In a couple of weeks, we’ll be heading up to Wisconsin to visit my family, and I’m not sure what projects to bring with me – as much as I’d love to work on a sweater while I’m on vacation, I’m not sure that’s compatible with packing light, so my tentative plan is to knit as much as I can on sweaters until then, not touch my current Willow Cowl, and then work on Willow Cowls (since I have at least one other skein I’d like to turn into one) while I’m traveling. But we’ll see!



Gamaldags is all done! And it’s chilly enough today that I actually WANT to be wearing it!


Ravelry Project Page
Pattern: Gamaldags by Hélène Magnússon
Yarn: Lettlopi in Ash Grey, Spring Green Heather, Glacier Blue Heather, and custom-dyed hot pink, red, and yellow yarns from The Icelandic Knitter
Needles: Size 7 for the stockinette portions, and size 6 for the ribbing.
Time to knit: Just over 1 month


I am really happy with how it turned out. I experimented with a new-to-me button band finish this time; for the band with buttonholes, I used Kate Davies style i-cord button holes, which matched nicely with the i-cord bind-off I’d done on the button band. I really like the look of 1×1 rib bound off with a 2 stitch i-cord, and I’m really happy with how neat the buttonholes look, too!


The other thing I love is the 1×1 rib folded neckband, which is something I’ve added to a few other sweaters because I just love it so much – it looks great, but it’s also so very comfortable for me to wear! I really enjoy the little bit of added weight (hey, my kid didn’t get her Sensory Processing Disorder and need for deep pressure from nowhere!), and it feels sturdy without reducing the stretch.

1x1 rib neckline plus added shortrows

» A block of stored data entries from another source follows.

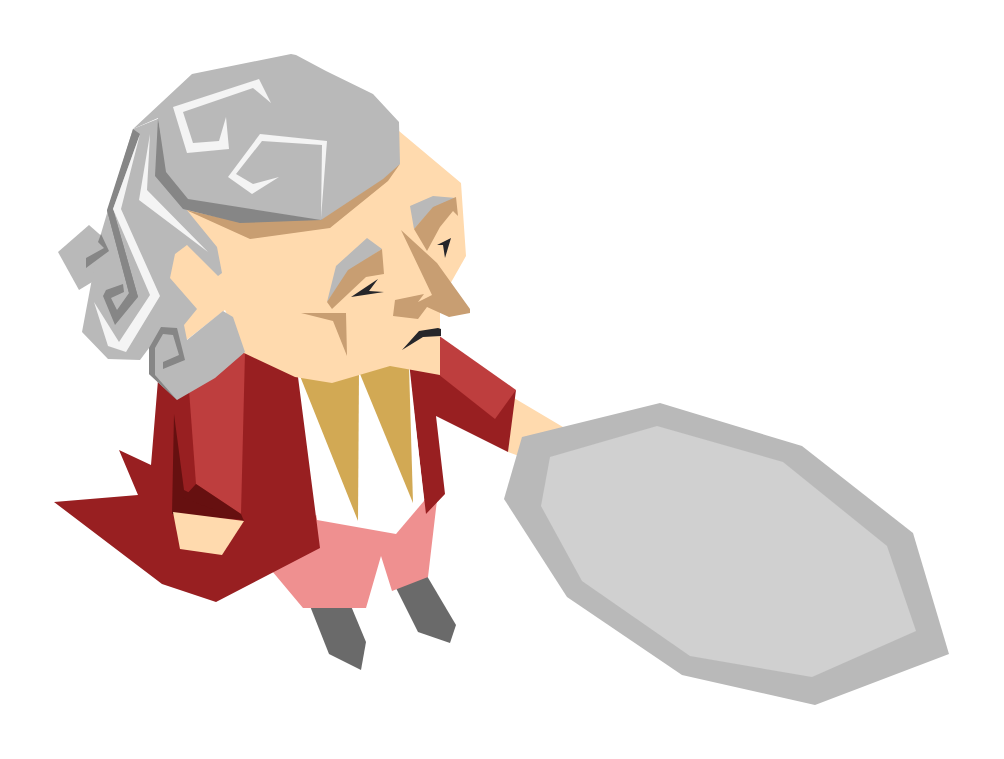
<!DOCTYPE html>
<html lang="en">
<head>
<meta charset="utf-8">
<title>Butler with tray</title>
<style>
:root {
  --paper: #ffffff;
  --skin: #ffdaae;
  --skin-shade: #c89e72;
  --hair: #b9b9b9;
  --hair-shade: #868686;
  --hair-light: #f4f4f4;
  --coat: #981f21;
  --coat-light: #be3e3e;
  --coat-dark: #661010;
  --gold: #d2a954;
  --breeches: #ef9090;
  --shoe: #6a6a6a;
  --ink: #26262a;
  --tray-rim: #b9b9b9;
  --tray: #d0d0d0;
}
html, body { margin: 0; height: 100%; overflow: hidden; background: var(--paper); }
svg { display: block; width: 1004px; height: 759px; }
.paper { fill: var(--paper); }
.skin { fill: var(--skin); }
.skin-shade { fill: var(--skin-shade); }
.hair { fill: var(--hair); }
.hair-shade { fill: var(--hair-shade); }
.hair-light { fill: var(--hair-light); }
.coat { fill: var(--coat); }
.coat-light { fill: var(--coat-light); }
.coat-dark { fill: var(--coat-dark); }
.gold { fill: var(--gold); }
.breeches { fill: var(--breeches); }
.shoe { fill: var(--shoe); }
.ink { fill: var(--ink); }
.tray-rim { fill: var(--tray-rim); }
.tray { fill: var(--tray); }
</style>
</head>
<body>
<svg viewBox="0 0 1004 759" role="img" aria-label="Grey-haired butler in a red coat holding out a large silver tray">
  <g id="legs">
    <polygon class="shoe" points="310,606 351,606 366,642 361,670 329,654"/>
    <polygon class="shoe" points="396,588 427,576 456,625 450,643 418,632"/>
    <polygon class="breeches" points="272,571 316,515 396,530 424,500 437,500 428,577 392,591 381,556 366,608 303,608"/>
  </g>

  <g id="far-arm">
    <polygon class="skin" points="514,398 568,430 530,460 508,452"/>
    <polygon class="coat" points="408,362 440,368 495,400 516,390 508,452 436,416 445,494 426,514"/>
    <polygon class="coat-light" points="438,335 516,390 495,419 438,374"/>
  </g>

  <g id="shirt">
    <polygon class="paper" points="296,370 409,362 424,501 396,534 317,520"/>
    <polygon class="gold" points="300,376 359,372 358,521"/>
    <polygon class="gold" points="360,374 388,364 409,366 413,503"/>
  </g>

  <g id="coat">
    <polygon class="coat" points="158,380 244,350 298,377 320,548 216,602 162,584 54,502 138,495 119,450 151,465"/>
    <polygon class="coat-dark" points="174,414 184,490 244,520 172,514"/>
    <polygon class="coat-light" points="189,390 245,352 241,514 196,484"/>
    <polygon class="coat-dark" points="183,498 196,484 241,514 244,521"/>
    <polygon class="skin" points="173,512 244,521 222,555 180,549"/>
  </g>

  <g id="face">
    <polygon class="skin" points="399,131 461,183 466,256 449,286 440,310 440,375 390,366 332,383 295,377 244,353 225,310 184,342 160,280 170,200"/>
    <polygon class="skin-shade" points="186,210 240,222 320,219 400,164 388,181 330,228 250,239"/>
  </g>

  <g id="side-hair">
    <polygon class="hair" points="58,252 89,225 106,240 112,270 79,290"/>
    <polygon class="hair" points="133,129 160,118 186,209 217,247 222,273 218,276 187,245 175,254 170,278 197,309 184,325 187,340 223,311 233,317 245,352 215,378 177,400 149,374 149,348 140,360 108,359 82,332 91,284 100,237 108,210"/>
    <polygon class="hair-shade" points="133,129 140,134 113,209 138,297 115,325 103,296 106,290 123,284 124,292 111,298 117,310 129,293 107,210"/>
    <polygon class="hair-shade" points="107,210 129,293 131,298 138,297 113,209"/>
    <polygon class="hair-shade" points="101,234 109,251 86,268 86,258 104,248 98,242"/>
    <polygon class="hair-light" points="140,134 121,209 160,296 126,352 108,346 94,302 119,342 150,295 113,209"/>
    <polygon class="hair-light" points="150,134 147,190 208,252 139,200"/>
    <polygon class="hair-shade" points="149,348 161,327 177,328 185,360 163,369 163,362 179,355 173,335 163,334 155,348 155,375 177,400 149,374"/>
  </g>

  <g id="top-hair">
    <polygon class="hair-shade" points="158,118 168,172 190,197 322,212 322,220 240,223 183,209 155,176"/>
    <polygon class="hair" points="133,129 192,74 291,54 296,55 326,71 373,94 399,122 400,164 383,179 321,220 188,199 166,172 158,118"/>
    <polygon class="hair-light" points="173,107 259,79 271,103 253,88 183,112 193,143 219,141 226,117 229,149 187,153"/>
    <polygon class="hair-light" points="260,134 327,141 321,218 322,145 262,141 236,174 253,184 279,177 252,194 228,177"/>
  </g>

  <g id="features">
    <polygon class="hair" points="327,302 336,266 367,238 382,249 350,270"/>
    <polygon class="skin-shade" points="327,302 348,270 382,249 384,274 366,277 332,309"/>
    <polygon class="ink" points="351,297 378,279 369,291 384,292"/>
    <polygon class="hair" points="410,206 433,196 456,198 433,208 414,229"/>
    <polygon class="skin-shade" points="414,229 433,207 456,197 458,216 453,211 440,227 427,251"/>
    <polygon class="ink" points="437,245 451,238 445,258 443,245"/>
    <polygon class="skin-shade" points="401,230 437,263 470,309 470,313 449,317 427,307 418,319 393,316 395,300 424,294 418,302 432,295"/>
    <polygon class="skin-shade" points="301,313 346,313 347,356 333,321"/>
    <polygon class="ink" points="402,350 419,331 438,328 441,329 441,336 423,337"/>
  </g>

  <g id="serving-tray">
    <polygon class="tray-rim" points="660,403 802,446 913,533 949,654 815,705 682,675 567,597 504,499 522,437"/>
    <polygon class="tray" points="657,426 783,462 887,546 916,631 812,677 690,656 582,581 541,506 550,457"/>
  </g>
</svg>
</body>
</html>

In that picture, you can also see where I added a set of short rows in the yellow + green stripe section just below the neckband. I *really* hate necklines that sag in the back (and remain eternally confused by tops and dresses with v-backs or scoop-backs…like, the thought of wearing a top like that literally sends shivers down my spine!) so I’ve learned that I sometimes need to stick in an extra set of short rows just below the neckband to counteract that.

Yay, Gamaldags!

I think this is a sweater that will get worn quite a bit in the colder month. The light grey combined with the bright colors fits into my wardrobe really well; the light blue, light green, and hot pink in particular are colors I wear frequently, and this sweater matches ALL of those. Hooray!